• [What is required]: Output all the entries word for word. Omit the pictures.

• [Source material]:
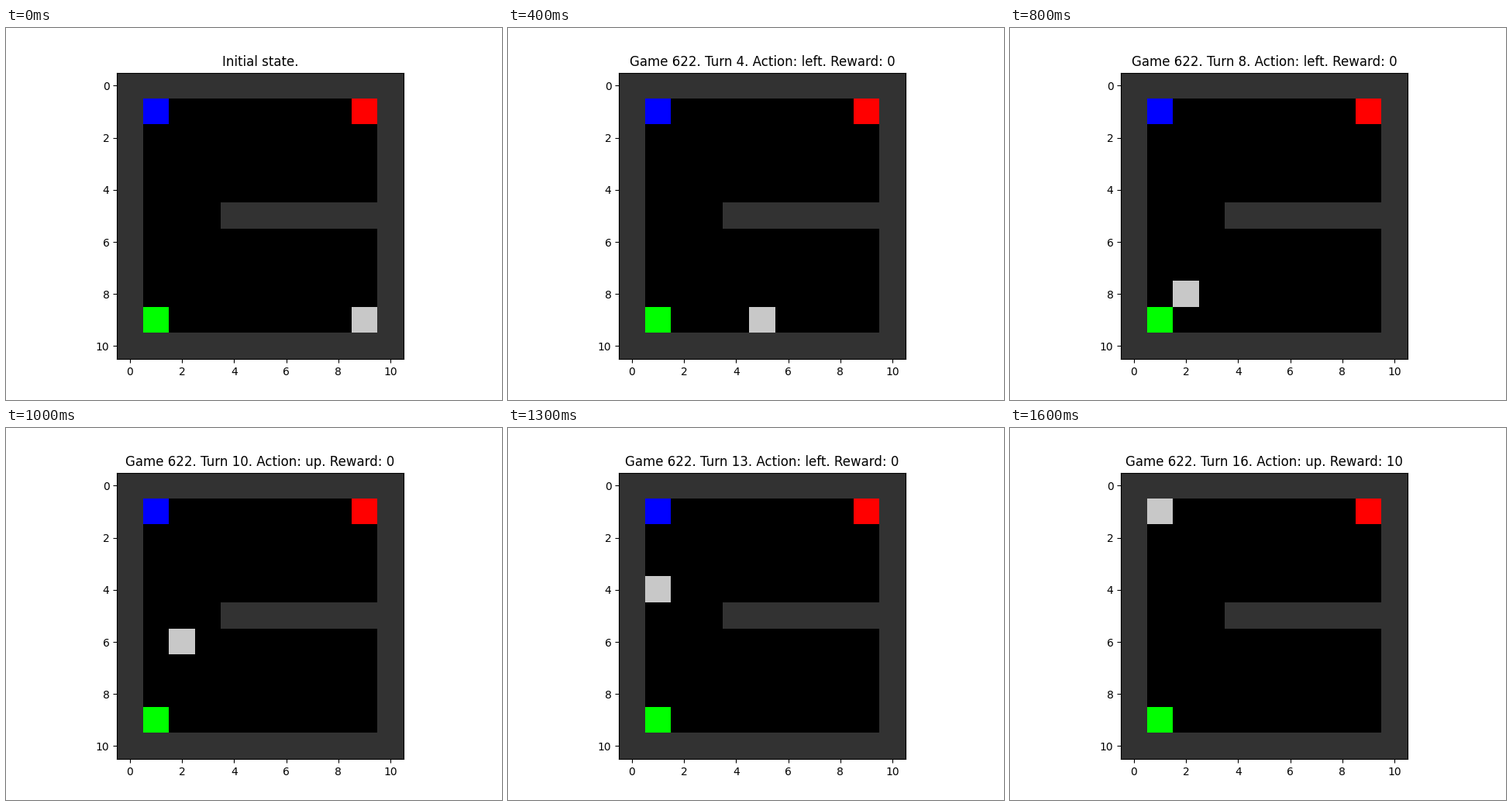
Write a matplotlib script that moves like this. It is 640 px wide and 480 px high and loops after 1700 ms.

```python
import matplotlib.pyplot as plt
import numpy as np
from matplotlib.animation import FuncAnimation

SIZE = 11
START = (9, 9)  # row, column
STEPS = {"left": (0, -1), "up": (-1, 0)}
ACTIONS = (["left"] * 6 + ["up", "left"] + ["up"] * 4
           + ["left"] + ["up"] * 3)

WALL = (50, 50, 50)
AGENT = (200, 200, 200)
BLUE, RED, GREEN = (0, 0, 255), (255, 0, 0), (0, 255, 0)


def make_maze():
    grid = np.full((SIZE, SIZE, 3), WALL, dtype=np.uint8)
    grid[1:-1, 1:-1] = 0
    grid[5, 4:] = WALL
    grid[1, 1] = BLUE
    grid[1, 9] = RED
    grid[9, 1] = GREEN
    return grid


def position(turn):
    moves = [STEPS[action] for action in ACTIONS[:turn]]
    return tuple(np.sum([START] + moves, axis=0))


def caption(turn):
    if turn == 0:
        return "Initial state."
    reward = 10 if turn == len(ACTIONS) else 0
    return f"Game 622. Turn {turn}. Action: {ACTIONS[turn - 1]}. Reward: {reward}"


maze = make_maze()
fig, ax = plt.subplots(figsize=(6.4, 4.8), dpi=100)
image = ax.imshow(maze)
title = ax.set_title("")


def draw(turn):
    grid = maze.copy()
    grid[position(turn)] = AGENT
    image.set_data(grid)
    title.set_text(caption(turn))
    return image, title


anim = FuncAnimation(fig, draw, frames=len(ACTIONS) + 1, interval=100,
                     repeat=True, repeat_delay=0)
plt.show()
```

• [Answer box]:
Write a matplotlib script that moves like this. It is 640 px wide and 480 px high and loops after 1700 ms.

```python
import matplotlib.pyplot as plt
import numpy as np
from matplotlib.animation import FuncAnimation

SIZE = 11
START = (9, 9)  # row, column
STEPS = {"left": (0, -1), "up": (-1, 0)}
ACTIONS = (["left"] * 6 + ["up", "left"] + ["up"] * 4
           + ["left"] + ["up"] * 3)

WALL = (50, 50, 50)
AGENT = (200, 200, 200)
BLUE, RED, GREEN = (0, 0, 255), (255, 0, 0), (0, 255, 0)


def make_maze():
    grid = np.full((SIZE, SIZE, 3), WALL, dtype=np.uint8)
    grid[1:-1, 1:-1] = 0
    grid[5, 4:] = WALL
    grid[1, 1] = BLUE
    grid[1, 9] = RED
    grid[9, 1] = GREEN
    return grid


def position(turn):
    moves = [STEPS[action] for action in ACTIONS[:turn]]
    return tuple(np.sum([START] + moves, axis=0))


def caption(turn):
    if turn == 0:
        return "Initial state."
    reward = 10 if turn == len(ACTIONS) else 0
    return f"Game 622. Turn {turn}. Action: {ACTIONS[turn - 1]}. Reward: {reward}"


maze = make_maze()
fig, ax = plt.subplots(figsize=(6.4, 4.8), dpi=100)
image = ax.imshow(maze)
title = ax.set_title("")


def draw(turn):
    grid = maze.copy()
    grid[position(turn)] = AGENT
    image.set_data(grid)
    title.set_text(caption(turn))
    return image, title


anim = FuncAnimation(fig, draw, frames=len(ACTIONS) + 1, interval=100,
                     repeat=True, repeat_delay=0)
plt.show()
```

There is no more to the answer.